Stephen Hawking’s wheelchairs, a trove of his journals on theoretical physics and the bets made with colleagues and signed with his imprint are among the effects that have been given to academia and museums by the family. of the famous scientist.
The Cambridge University Library acquires Hawking’s scientific journals and journals while the Science Museum Group will preserve the contents of its office, including its wheelchair and innovative communication devices that have generated its famous “voice of computers “.
The museum said it aimed to put objects on public display in early 2022 before turning them around in the UK.
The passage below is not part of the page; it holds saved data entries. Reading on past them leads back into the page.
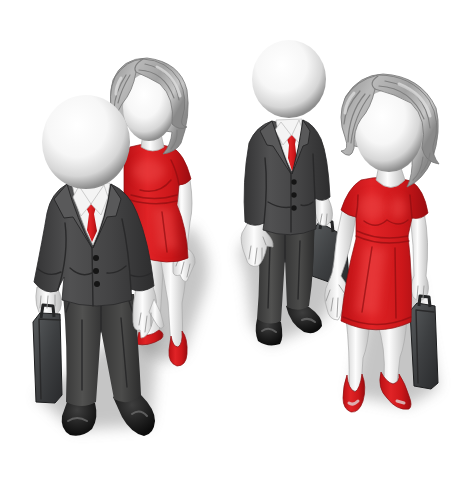
<!DOCTYPE html>
<html lang="en">
<head>
<meta charset="utf-8">
<title>Business team</title>
<style>
:root{--paper:#fff;--suit:#3f3f40;--suit-dark:#29292a;--suit-light:#59595a;--shoe:#141415;--red:#d3181c;--red-dark:#8f0d11;--red-light:#ee4a48;--skin-line:#a9a9a9;--hair-line:#777;--case:#3b3d3f}
html,body{margin:0;background:var(--paper);overflow:hidden}
svg{display:block;width:475px;height:500px}
.skin{fill:url(#skin);stroke:var(--skin-line);stroke-width:.7}
.head{fill:url(#head)}
.hair{fill:url(#hair);stroke:var(--hair-line);stroke-width:.8}
.strand{fill:none;stroke:#808080;stroke-width:1.2;stroke-linecap:round}
.shine{fill:none;stroke:#dedede;stroke-width:3;stroke-linecap:round;opacity:.75}
.jacket{fill:url(#jacket);stroke:var(--suit-dark);stroke-width:.8}
.trousers{fill:url(#trousers)}
.lapel{fill:var(--suit-light);stroke:var(--suit-dark);stroke-width:1}
.seam{fill:none;stroke:var(--suit-dark);stroke-width:1.4;stroke-linecap:round}
.button{fill:#151515}
.shirt{fill:#f4f4f4;stroke:#bbb;stroke-width:.7}
.tie,.dress{fill:url(#dress)}
.dress{stroke:var(--red-dark);stroke-width:.7}
.fold{fill:none;stroke:var(--red-dark);stroke-width:1.5;stroke-linecap:round;opacity:.7}
.glow{fill:var(--red-light);opacity:.5;filter:url(#soft)}
.shoe{fill:url(#shoe)}
.gloss{fill:none;stroke:#6b6b6b;stroke-width:2;stroke-linecap:round;opacity:.8}
.finger{fill:none;stroke:#9a9a9a;stroke-width:.9;stroke-linecap:round}
.case{fill:url(#case);stroke:#1d1e1f;stroke-width:1}
.handle{fill:none;stroke:#242526;stroke-width:3;stroke-linejoin:round}
.shadow{fill:#777;opacity:.42;filter:url(#blur)}
</style>
</head>
<body>
<svg viewBox="0 0 475 500" role="img" aria-label="Two businessmen in dark suits and two businesswomen in red dresses, three of them carrying briefcases">
<defs>
<radialGradient id="head" cx=".4" cy=".32" r=".68"><stop offset="0" stop-color="#fff"/><stop offset=".5" stop-color="#f7f7f7"/><stop offset=".8" stop-color="#d6d6d6"/><stop offset="1" stop-color="#8d8d8d"/></radialGradient>
<linearGradient id="skin"><stop offset="0" stop-color="#d2d2d2"/><stop offset=".4" stop-color="#fdfdfd"/><stop offset="1" stop-color="#bdbdbd"/></linearGradient>
<linearGradient id="hair" x2="1" y2=".5"><stop offset="0" stop-color="#8f8f8f"/><stop offset=".3" stop-color="#b9b9b9"/><stop offset=".6" stop-color="#a2a2a2"/><stop offset=".85" stop-color="#c6c6c6"/><stop offset="1" stop-color="#8a8a8a"/></linearGradient>
<linearGradient id="jacket"><stop offset="0" stop-color="#343435"/><stop offset=".3" stop-color="#515152"/><stop offset=".65" stop-color="#434344"/><stop offset="1" stop-color="#2d2d2e"/></linearGradient>
<linearGradient id="trousers"><stop offset="0" stop-color="#363636"/><stop offset=".25" stop-color="#515150"/><stop offset=".48" stop-color="#363636"/><stop offset=".75" stop-color="#4b4b4a"/><stop offset="1" stop-color="#2c2c2c"/></linearGradient>
<linearGradient id="dress"><stop offset="0" stop-color="#bb1014"/><stop offset=".35" stop-color="#e02326"/><stop offset=".7" stop-color="#cc171a"/><stop offset="1" stop-color="#9a0c10"/></linearGradient>
<radialGradient id="shoe" cx=".45" cy=".3" r=".7"><stop offset="0" stop-color="#3e3e3e"/><stop offset="1" stop-color="#0c0c0c"/></radialGradient>
<linearGradient id="case" x2="1" y2="1"><stop offset="0" stop-color="#585b5d"/><stop offset=".5" stop-color="#3d3f41"/><stop offset="1" stop-color="#292a2c"/></linearGradient>
<filter id="blur" x="-50%" y="-50%" width="200%" height="200%"><feGaussianBlur stdDeviation="7"/></filter>
<filter id="soft" x="-50%" y="-50%" width="200%" height="200%"><feGaussianBlur stdDeviation="4"/></filter>
</defs>

<g id="floor-shadows">
<path class="shadow" d="M138 345L150 270L190 225Q215 255 205 290L184 352Q165 372 138 345Z"/>
<path class="shadow" d="M252 325L245 270Q230 240 262 235L330 225Q350 270 322 322L270 345Z"/>
<path class="shadow" d="M350 395L366 320L415 270L438 388L408 406Z"/>
<path class="shadow" d="M36 396L60 380L105 345L140 300L160 330L150 425L75 430Z"/>
</g>

<g id="woman-back-left">
<path class="skin" d="M141 256L164 256L159 336Q148 342 138 334Z"/>
<path class="skin" d="M160 256L186 254Q187 280 182 303L183 346Q177 352 171 346L168 302Z"/>
<path class="dress" d="M139 332Q148 339 159 330Q166 334 161 339Q148 347 136 344Z"/>
<path class="dress" d="M171 336Q173 347 178 347Q183 344 182 331Q188 338 187 354Q186 366 177 366Q168 363 169 350Z"/>
<path class="skin" d="M178 184L190 180Q194 205 190 222L187 248Q196 254 195 263L187 281Q183 283 180 275Q174 277 173 272Q172 256 178 246Q180 222 178 184Z"/>
<path class="finger" d="M181 274L184 262M187 277L190 264M176 266L180 255"/>
<path class="dress" d="M130 147Q150 141 171 147Q184 152 191 179Q186 185 179 185L177 205Q187 228 188 258Q170 267 138 256L124 200V160Z"/>
<ellipse class="glow" cx="149" cy="171" rx="16" ry="12"/>
<path class="glow" d="M153 208L172 209L178 249H158Z"/>
<path class="fold" d="M131 195Q155 202 177 195M130 200Q155 207 177 201M171 160Q177 172 179 185M140 190Q159 195 171 180M162 212L167 252"/>
<path class="skin" d="M143 134H161L164 147Q153 155 141 147Z"/>
<path class="hair" d="M115 124Q107 100 113 80Q122 58 147 58Q180 62 187 90Q191 116 181 143Q176 152 163 154Q171 145 172 132Z"/>
<ellipse class="head" cx="149" cy="107" rx="26" ry="34"/>
<path class="hair" d="M113 119Q107 95 115 77Q126 60 143 59Q167 60 179 80Q189 99 182 119Q180 126 187 127Q179 131 172 124Q175 98 160 84Q148 77 136 72Q133 91 122 104Q118 112 113 119Z"/>
<path class="strand" d="M136 72Q132 66 143 59M139 70Q164 71 174 98M145 64Q174 70 179 100M126 75Q115 92 114 109M130 75Q121 90 118 103M177 130Q178 141 171 149"/>
<path class="shine" d="M157 67Q174 75 180 96M121 78Q116 86 116 94"/>
</g>

<g id="man-back-right">
<path class="case" d="M314 229L319 222L346 237L349 280L343 287L312 276Z"/>
<path class="handle" d="M320 229L322 219L332 222L333 232"/>
<path class="skin" d="M316 198L328 198Q334 210 332 219Q327 229 319 224Q313 213 316 198Z"/>
<path class="finger" d="M320 224L322 214M326 225L327 214"/>
<path class="shoe" d="M257 319Q270 312 281 322Q284 338 280 344Q268 348 258 341Q254 331 257 319Z"/>
<path class="shoe" d="M286 306Q298 301 309 307Q323 317 322 326Q316 336 304 332Q290 324 286 306Z"/>
<path class="gloss" d="M262 331Q269 326 276 332M302 320Q309 317 315 322"/>
<path class="trousers" d="M258 220H314Q315 266 309 306Q299 313 287 307L285 258L281 321Q269 327 257 319Q261 274 258 220Z"/>
<path class="seam" d="M285 232L285 262M270 245L268 308M300 241L298 299"/>
<path class="skin" d="M249 221L264 222L266 232Q274 240 273 247L267 246Q264 261 258 266Q248 268 246 258Q239 241 242 233Z"/>
<path class="finger" d="M249 259L251 246M255 264L257 248M262 260L262 248M266 245L263 237"/>
<path class="jacket" d="M272 121Q256 126 249 143Q242 182 245 222Q254 228 264 223L263 230Q291 240 316 229L315 198Q323 203 330 197Q328 156 321 139Q314 124 303 120L292 126Z"/>
<path class="seam" d="M265 158Q268 186 264 223M313 154L315 199M268 202Q280 209 291 207M301 205Q307 207 313 202M291 173L291 232"/>
<path class="shirt" d="M276 120L302 119L300 142L292 171Q281 152 276 120Z"/>
<path class="tie" d="M287 139L292 135L296 139L295 144L297 162L292 171L288 158L289 145Z"/>
<path class="shirt" d="M275 130L281 122L291 135L283 145ZM302 128L299 120L292 135L299 143Z"/>
<path class="lapel" d="M272 121L260 131L267 145L273 146L291 174Q282 151 272 121ZM303 120L310 131L308 144L303 146L292 174Q299 149 303 120Z"/>
<g class="button"><circle cx="294" cy="182" r="2.7"/><circle cx="294" cy="195" r="2.7"/><circle cx="294" cy="208" r="2.7"/></g>
<ellipse class="head" cx="289" cy="79" rx="37" ry="39"/>
</g>

<g id="woman-front-right">
<path class="case" d="M410 311L417 303L435 306L438 383L431 389L414 386Z"/>
<path class="seam" d="M416 310L434 312M416 310L418 383"/>
<path class="skin" d="M410 214L424 212Q430 241 426 276Q431 289 426 297Q419 304 413 297Q409 286 414 276Q414 246 410 214Z"/>
<path class="handle" d="M419 306L420 296L429 297L430 307"/>
<path class="finger" d="M417 299L418 286M423 298L424 286"/>
<path class="skin" d="M346 318L370 320Q368 346 363 358L361 388Q355 394 349 388Q350 351 346 318Z"/>
<path class="skin" d="M377 322L407 318Q405 345 400 357L397 383Q390 386 384 379Q386 348 377 322Z"/>
<path class="dress" d="M347 375Q348 389 355 392Q360 389 362 374Q367 387 363 401Q359 413 351 412Q343 409 343 398Q343 386 347 375Z"/>
<path class="dress" d="M381 372Q386 382 393 384Q400 382 399 374Q405 383 409 396Q413 406 409 409Q397 411 387 398Q377 388 381 372Z"/>
<path class="shine" d="M349 403Q353 406 358 401M397 401L404 403"/>
<path class="skin" d="M342 211L356 216Q351 249 341 276Q350 288 350 298L344 294Q344 312 338 320Q329 320 327 309Q322 294 328 283Q333 274 334 261Q336 234 342 211Z"/>
<path class="finger" d="M331 311L333 298M337 317L338 298M345 294L339 285M326 301L330 290"/>
<path class="dress" d="M361 180Q385 174 411 181Q424 189 428 213Q421 220 412 218L408 236Q413 278 411 322Q376 338 341 321Q345 280 356 239L356 217Q348 216 341 210Q348 188 361 180Z"/>
<ellipse class="glow" cx="372" cy="207" rx="13" ry="13"/><ellipse class="glow" cx="398" cy="208" rx="8" ry="11"/>
<path class="glow" d="M364 247L386 249L378 315L355 312Z"/>
<path class="fold" d="M357 231Q381 242 408 236M356 236Q381 247 409 241M358 195Q358 207 356 217M410 195L412 218M364 221Q376 230 387 220Q399 228 408 220M372 247L362 312M395 248L396 318M343 317Q377 332 411 317"/>
<path class="skin" d="M379 165H400L405 180Q391 195 376 180Z"/>
<path class="hair" d="M349 145Q338 118 346 96Q359 75 383 74Q421 76 436 108Q442 131 432 160Q423 180 407 187Q413 175 412 157Z"/>
<ellipse class="head" cx="389" cy="131" rx="34" ry="41"/>
<path class="hair" d="M341 151Q350 151 345 137Q337 117 345 98Q356 80 378 75Q411 75 429 100Q442 122 433 146Q432 155 439 164Q425 162 422 148Q428 119 411 103Q395 94 375 89Q371 108 361 119Q353 130 354 148Q351 161 341 151Z"/>
<path class="strand" d="M375 89Q368 83 378 76M379 86Q411 88 424 119M385 81Q426 88 430 128M365 94Q349 113 348 142M370 95Q354 116 351 143M360 91Q345 108 344 124M423 157Q421 173 413 180M430 153Q428 166 421 173"/>
<path class="shine" d="M399 84Q424 94 430 116M354 93Q346 102 345 113"/>
</g>

<g id="man-front-left">
<path class="skin" d="M37 287L57 288Q64 299 60 310Q54 320 43 318Q33 307 37 287Z"/>
<path class="case" d="M33 322L40 313L60 314L62 395L55 403L36 402Z"/>
<path class="seam" d="M39 319L60 320M39 319L41 399"/>
<path class="handle" d="M41 318L43 305L53 306L54 317"/>
<path class="finger" d="M40 308L41 296M47 308L48 296M55 306L55 295"/>
<path class="shoe" d="M67 402Q81 396 95 403Q99 418 92 429Q82 438 70 435Q60 429 62 416Z"/>
<path class="shoe" d="M113 397Q126 387 141 395Q155 409 155 421Q154 434 144 436Q131 433 122 417Z"/>
<path class="gloss" d="M68 421Q77 415 87 421M132 414Q140 408 147 416"/>
<path class="trousers" d="M63 294H134Q139 350 141 395Q128 407 114 399L101 330L96 402Q82 410 66 402Q68 346 63 294Z"/>
<path class="seam" d="M101 306L101 332M82 320L82 390M121 318L127 387M66 312L70 300M133 313L129 301"/>
<path class="skin" d="M136 288L153 287Q159 303 155 314L151 327Q147 338 141 338L140 330Q134 332 133 322Q132 305 136 288Z"/>
<path class="skin" d="M154 299Q162 312 164 326Q161 331 157 325L149 312Z"/>
<path class="finger" d="M139 325L141 313M145 332L147 316M151 326L151 313"/>
<path class="jacket" d="M67 184Q51 193 47 213Q43 237 34 282Q44 295 57 291L64 277L62 300Q96 312 132 300L131 289Q142 294 154 286Q149 242 137 213Q129 192 111 184L92 198Z"/>
<path class="seam" d="M65 223Q69 254 58 290M122 219Q129 251 131 290M70 268Q81 278 92 273M107 273Q117 274 126 266M92 247L93 306M38 269Q49 278 61 272M130 275Q142 279 151 273"/>
<path class="shirt" d="M72 184L110 183Q106 217 93 245Q79 220 72 184Z"/>
<path class="tie" d="M86 207L91 203L96 207L94 214L97 231L92 242L87 230L89 214Z"/>
<path class="shirt" d="M73 197L79 186L91 204L81 216ZM108 197L104 185L91 204L101 215Z"/>
<path class="lapel" d="M67 184L54 199L64 218L73 217L92 248Q77 219 67 184ZM111 184L121 199L116 216L107 217L93 248Q106 219 111 184Z"/>
<g class="button"><circle cx="96" cy="258" r="3"/><circle cx="96" cy="271" r="3"/><circle cx="97" cy="284" r="3"/></g>
<ellipse class="head" cx="86" cy="142" rx="44" ry="47"/>
</g>
</svg>
</body>
</html>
Hawking he died in 2018 after a lifetime of scientific achievement, after being diagnosed with motor neuron disease in the early 1960s and saying he had only about two years to live.
The astrophysicist made a series of diamonds discovered in his field, exploring the relationship between gravity, space, and time. He held the position of Lucanian professor of mathematics at Cambridge for three decades, a position once occupied by Sir Isaac Newton. His ashes are buried in Westminster Abbey, between Newton and Charles Darwin.
Describing a “very rich archive,” with 50 boxes of journals embracing childhood letters and the first, invisible brothels of scientific journals in Hawking’s handwriting, Jessica Gardner, a university librarian at Cambridge, said it would be a priority to catalog. , digitize and make works available online that have commanded a strong audience fascination for decades.
“It shouldn’t be in Cambridge or Kenya,” he said. “The goal is to make it as open and accessible as possible to everyone.”
The content of his office shone a light on his creative and collaborative methods, in which he worked on ideas with colleagues through increasingly sophisticated communications, the Museum of Science said. To continue working as his illness progressed, he became a pioneer of assistive technology. The legacy includes a pair of glasses equipped with an infrared sensor to detect small movements of his cheek to aid communication.
The Science Museum, where Hawking’s parents will let him roam alone as a child, will also purchase typewritten copies of the games released by Hawking and his colleagues to see if academic theories will be proven successful.
One was made in February 1997 by Hawking and Kip Thorne against John Preskill, both theoretical physicists from the United States. Hawking and Thorne argued that information entering a black hole was lost forever, in contradiction to a principle of quantum mechanics. Hawking signed the bet with his fingerprint and kept it in his office – the winner has the right to claim an encyclopedia.
At a conference in Dublin in 2004, Hawking accepted the bet and changed his position, giving a baseball encyclopedia to Preskill – but other physicists asked if he had reason to change his mind.
The Hawking effects were acquired in accordance with the government’s acceptance scheme in place, which allows those with a succession tax bill to offset the tax by making significant donations to the nation by offering them to a museum or gallery, which typically pay nothing. Hawking’s property set £ 2.8 million in tax for the archive and £ 1.4 million for the office’s contents.